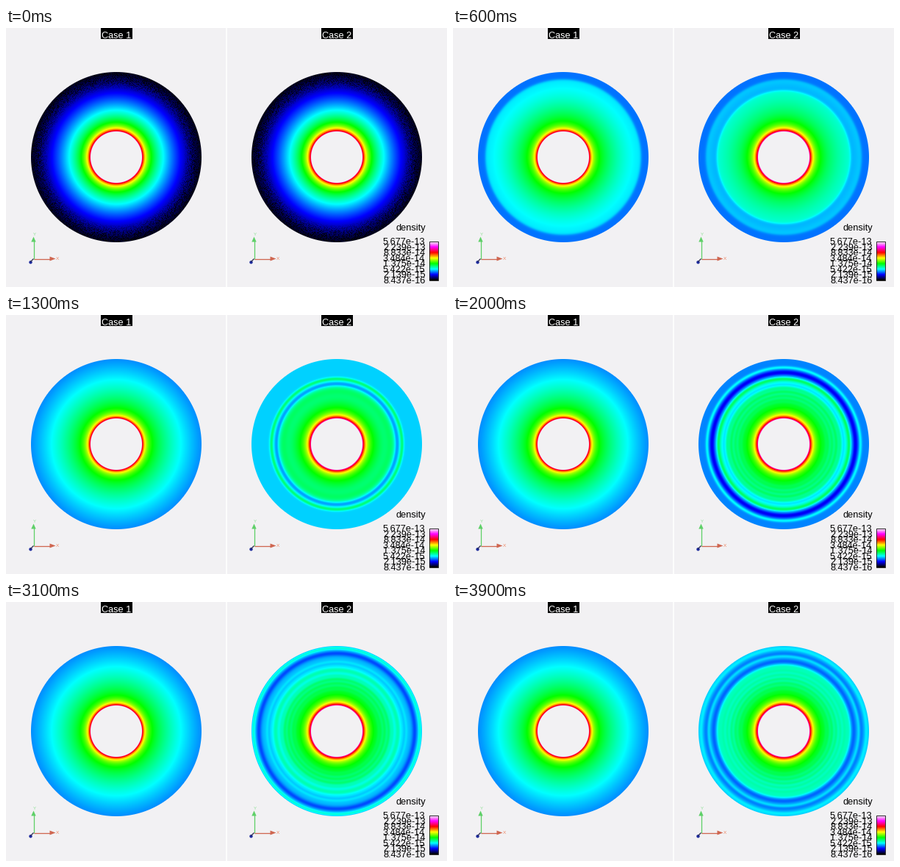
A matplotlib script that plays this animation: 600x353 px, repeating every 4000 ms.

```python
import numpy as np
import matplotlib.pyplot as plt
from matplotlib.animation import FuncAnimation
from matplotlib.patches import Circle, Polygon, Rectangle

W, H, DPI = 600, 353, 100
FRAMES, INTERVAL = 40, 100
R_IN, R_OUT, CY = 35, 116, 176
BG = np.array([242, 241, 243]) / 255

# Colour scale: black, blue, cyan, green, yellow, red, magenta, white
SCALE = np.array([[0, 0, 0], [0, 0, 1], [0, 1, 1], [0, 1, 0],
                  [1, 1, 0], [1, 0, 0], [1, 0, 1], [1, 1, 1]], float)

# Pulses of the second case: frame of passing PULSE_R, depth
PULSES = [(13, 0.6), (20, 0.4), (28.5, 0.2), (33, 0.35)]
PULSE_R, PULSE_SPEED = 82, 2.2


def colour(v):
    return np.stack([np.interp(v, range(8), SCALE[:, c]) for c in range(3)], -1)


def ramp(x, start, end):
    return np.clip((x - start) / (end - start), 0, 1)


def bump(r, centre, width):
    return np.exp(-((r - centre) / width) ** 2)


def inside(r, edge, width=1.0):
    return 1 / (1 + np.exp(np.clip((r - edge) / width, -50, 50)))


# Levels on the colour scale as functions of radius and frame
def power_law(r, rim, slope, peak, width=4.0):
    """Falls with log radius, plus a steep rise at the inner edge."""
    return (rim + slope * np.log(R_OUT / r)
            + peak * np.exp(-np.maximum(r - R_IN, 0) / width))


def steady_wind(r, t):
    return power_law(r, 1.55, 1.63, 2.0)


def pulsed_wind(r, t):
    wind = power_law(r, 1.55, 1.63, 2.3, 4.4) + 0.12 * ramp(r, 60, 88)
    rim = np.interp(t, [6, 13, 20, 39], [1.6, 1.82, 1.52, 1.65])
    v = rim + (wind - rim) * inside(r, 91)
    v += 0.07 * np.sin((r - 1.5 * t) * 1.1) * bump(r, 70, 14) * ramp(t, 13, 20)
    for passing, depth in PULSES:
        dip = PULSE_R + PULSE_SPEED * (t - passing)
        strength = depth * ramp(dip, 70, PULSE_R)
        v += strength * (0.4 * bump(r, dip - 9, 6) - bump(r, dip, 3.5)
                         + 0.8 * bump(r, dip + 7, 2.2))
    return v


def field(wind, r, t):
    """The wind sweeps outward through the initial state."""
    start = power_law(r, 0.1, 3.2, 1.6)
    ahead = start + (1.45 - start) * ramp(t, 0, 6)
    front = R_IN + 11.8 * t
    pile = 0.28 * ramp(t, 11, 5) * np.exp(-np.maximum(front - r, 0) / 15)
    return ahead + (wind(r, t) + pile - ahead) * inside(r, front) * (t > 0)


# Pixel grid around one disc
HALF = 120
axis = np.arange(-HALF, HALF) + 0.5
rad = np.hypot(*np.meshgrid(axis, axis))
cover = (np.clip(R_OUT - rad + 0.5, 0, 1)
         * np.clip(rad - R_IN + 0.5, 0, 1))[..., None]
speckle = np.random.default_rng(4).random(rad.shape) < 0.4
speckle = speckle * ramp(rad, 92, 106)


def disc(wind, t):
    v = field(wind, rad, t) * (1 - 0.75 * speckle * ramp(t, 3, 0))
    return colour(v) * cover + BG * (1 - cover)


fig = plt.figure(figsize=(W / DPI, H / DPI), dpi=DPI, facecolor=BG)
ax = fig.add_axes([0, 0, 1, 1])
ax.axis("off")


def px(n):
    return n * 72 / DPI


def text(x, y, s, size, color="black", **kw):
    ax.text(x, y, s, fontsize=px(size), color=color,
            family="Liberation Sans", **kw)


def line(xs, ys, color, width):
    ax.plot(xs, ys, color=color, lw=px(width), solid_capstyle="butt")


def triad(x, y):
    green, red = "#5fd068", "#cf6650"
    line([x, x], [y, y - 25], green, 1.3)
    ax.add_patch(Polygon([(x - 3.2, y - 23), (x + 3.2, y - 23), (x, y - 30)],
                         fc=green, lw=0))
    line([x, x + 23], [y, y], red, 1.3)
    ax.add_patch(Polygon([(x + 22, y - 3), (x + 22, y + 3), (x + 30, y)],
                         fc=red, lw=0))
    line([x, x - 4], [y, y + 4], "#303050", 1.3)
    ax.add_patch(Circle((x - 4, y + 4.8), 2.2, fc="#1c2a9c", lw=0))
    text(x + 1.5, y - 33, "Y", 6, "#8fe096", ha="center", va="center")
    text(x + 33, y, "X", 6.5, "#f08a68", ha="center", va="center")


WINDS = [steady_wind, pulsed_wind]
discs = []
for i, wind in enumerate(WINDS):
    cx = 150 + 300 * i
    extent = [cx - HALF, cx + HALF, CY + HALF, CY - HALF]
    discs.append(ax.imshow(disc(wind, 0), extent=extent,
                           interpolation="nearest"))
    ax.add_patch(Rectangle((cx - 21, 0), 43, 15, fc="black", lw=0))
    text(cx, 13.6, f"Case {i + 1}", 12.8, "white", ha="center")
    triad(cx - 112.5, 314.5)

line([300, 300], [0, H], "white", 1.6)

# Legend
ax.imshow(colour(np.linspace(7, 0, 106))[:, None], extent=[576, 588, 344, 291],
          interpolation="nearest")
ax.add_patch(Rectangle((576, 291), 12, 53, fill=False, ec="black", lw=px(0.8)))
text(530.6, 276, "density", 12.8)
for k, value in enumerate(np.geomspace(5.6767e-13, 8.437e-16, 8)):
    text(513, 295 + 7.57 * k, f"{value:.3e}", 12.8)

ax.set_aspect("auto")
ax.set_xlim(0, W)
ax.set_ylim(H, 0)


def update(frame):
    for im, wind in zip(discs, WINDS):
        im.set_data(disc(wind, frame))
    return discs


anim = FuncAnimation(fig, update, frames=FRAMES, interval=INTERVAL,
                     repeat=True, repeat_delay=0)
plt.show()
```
* * * * * * *
(EXERCISE DETAILS) From the first line of the material to the last, retype everything exactly except the images.

(SOLUTION TO THIS PROBLEM)
A matplotlib script that plays this animation: 600x353 px, repeating every 4000 ms.

```python
import numpy as np
import matplotlib.pyplot as plt
from matplotlib.animation import FuncAnimation
from matplotlib.patches import Circle, Polygon, Rectangle

W, H, DPI = 600, 353, 100
FRAMES, INTERVAL = 40, 100
R_IN, R_OUT, CY = 35, 116, 176
BG = np.array([242, 241, 243]) / 255

# Colour scale: black, blue, cyan, green, yellow, red, magenta, white
SCALE = np.array([[0, 0, 0], [0, 0, 1], [0, 1, 1], [0, 1, 0],
                  [1, 1, 0], [1, 0, 0], [1, 0, 1], [1, 1, 1]], float)

# Pulses of the second case: frame of passing PULSE_R, depth
PULSES = [(13, 0.6), (20, 0.4), (28.5, 0.2), (33, 0.35)]
PULSE_R, PULSE_SPEED = 82, 2.2


def colour(v):
    return np.stack([np.interp(v, range(8), SCALE[:, c]) for c in range(3)], -1)


def ramp(x, start, end):
    return np.clip((x - start) / (end - start), 0, 1)


def bump(r, centre, width):
    return np.exp(-((r - centre) / width) ** 2)


def inside(r, edge, width=1.0):
    return 1 / (1 + np.exp(np.clip((r - edge) / width, -50, 50)))


# Levels on the colour scale as functions of radius and frame
def power_law(r, rim, slope, peak, width=4.0):
    """Falls with log radius, plus a steep rise at the inner edge."""
    return (rim + slope * np.log(R_OUT / r)
            + peak * np.exp(-np.maximum(r - R_IN, 0) / width))


def steady_wind(r, t):
    return power_law(r, 1.55, 1.63, 2.0)


def pulsed_wind(r, t):
    wind = power_law(r, 1.55, 1.63, 2.3, 4.4) + 0.12 * ramp(r, 60, 88)
    rim = np.interp(t, [6, 13, 20, 39], [1.6, 1.82, 1.52, 1.65])
    v = rim + (wind - rim) * inside(r, 91)
    v += 0.07 * np.sin((r - 1.5 * t) * 1.1) * bump(r, 70, 14) * ramp(t, 13, 20)
    for passing, depth in PULSES:
        dip = PULSE_R + PULSE_SPEED * (t - passing)
        strength = depth * ramp(dip, 70, PULSE_R)
        v += strength * (0.4 * bump(r, dip - 9, 6) - bump(r, dip, 3.5)
                         + 0.8 * bump(r, dip + 7, 2.2))
    return v


def field(wind, r, t):
    """The wind sweeps outward through the initial state."""
    start = power_law(r, 0.1, 3.2, 1.6)
    ahead = start + (1.45 - start) * ramp(t, 0, 6)
    front = R_IN + 11.8 * t
    pile = 0.28 * ramp(t, 11, 5) * np.exp(-np.maximum(front - r, 0) / 15)
    return ahead + (wind(r, t) + pile - ahead) * inside(r, front) * (t > 0)


# Pixel grid around one disc
HALF = 120
axis = np.arange(-HALF, HALF) + 0.5
rad = np.hypot(*np.meshgrid(axis, axis))
cover = (np.clip(R_OUT - rad + 0.5, 0, 1)
         * np.clip(rad - R_IN + 0.5, 0, 1))[..., None]
speckle = np.random.default_rng(4).random(rad.shape) < 0.4
speckle = speckle * ramp(rad, 92, 106)


def disc(wind, t):
    v = field(wind, rad, t) * (1 - 0.75 * speckle * ramp(t, 3, 0))
    return colour(v) * cover + BG * (1 - cover)


fig = plt.figure(figsize=(W / DPI, H / DPI), dpi=DPI, facecolor=BG)
ax = fig.add_axes([0, 0, 1, 1])
ax.axis("off")


def px(n):
    return n * 72 / DPI


def text(x, y, s, size, color="black", **kw):
    ax.text(x, y, s, fontsize=px(size), color=color,
            family="Liberation Sans", **kw)


def line(xs, ys, color, width):
    ax.plot(xs, ys, color=color, lw=px(width), solid_capstyle="butt")


def triad(x, y):
    green, red = "#5fd068", "#cf6650"
    line([x, x], [y, y - 25], green, 1.3)
    ax.add_patch(Polygon([(x - 3.2, y - 23), (x + 3.2, y - 23), (x, y - 30)],
                         fc=green, lw=0))
    line([x, x + 23], [y, y], red, 1.3)
    ax.add_patch(Polygon([(x + 22, y - 3), (x + 22, y + 3), (x + 30, y)],
                         fc=red, lw=0))
    line([x, x - 4], [y, y + 4], "#303050", 1.3)
    ax.add_patch(Circle((x - 4, y + 4.8), 2.2, fc="#1c2a9c", lw=0))
    text(x + 1.5, y - 33, "Y", 6, "#8fe096", ha="center", va="center")
    text(x + 33, y, "X", 6.5, "#f08a68", ha="center", va="center")


WINDS = [steady_wind, pulsed_wind]
discs = []
for i, wind in enumerate(WINDS):
    cx = 150 + 300 * i
    extent = [cx - HALF, cx + HALF, CY + HALF, CY - HALF]
    discs.append(ax.imshow(disc(wind, 0), extent=extent,
                           interpolation="nearest"))
    ax.add_patch(Rectangle((cx - 21, 0), 43, 15, fc="black", lw=0))
    text(cx, 13.6, f"Case {i + 1}", 12.8, "white", ha="center")
    triad(cx - 112.5, 314.5)

line([300, 300], [0, H], "white", 1.6)

# Legend
ax.imshow(colour(np.linspace(7, 0, 106))[:, None], extent=[576, 588, 344, 291],
          interpolation="nearest")
ax.add_patch(Rectangle((576, 291), 12, 53, fill=False, ec="black", lw=px(0.8)))
text(530.6, 276, "density", 12.8)
for k, value in enumerate(np.geomspace(5.6767e-13, 8.437e-16, 8)):
    text(513, 295 + 7.57 * k, f"{value:.3e}", 12.8)

ax.set_aspect("auto")
ax.set_xlim(0, W)
ax.set_ylim(H, 0)


def update(frame):
    for im, wind in zip(discs, WINDS):
        im.set_data(disc(wind, frame))
    return discs


anim = FuncAnimation(fig, update, frames=FRAMES, interval=INTERVAL,
                     repeat=True, repeat_delay=0)
plt.show()
```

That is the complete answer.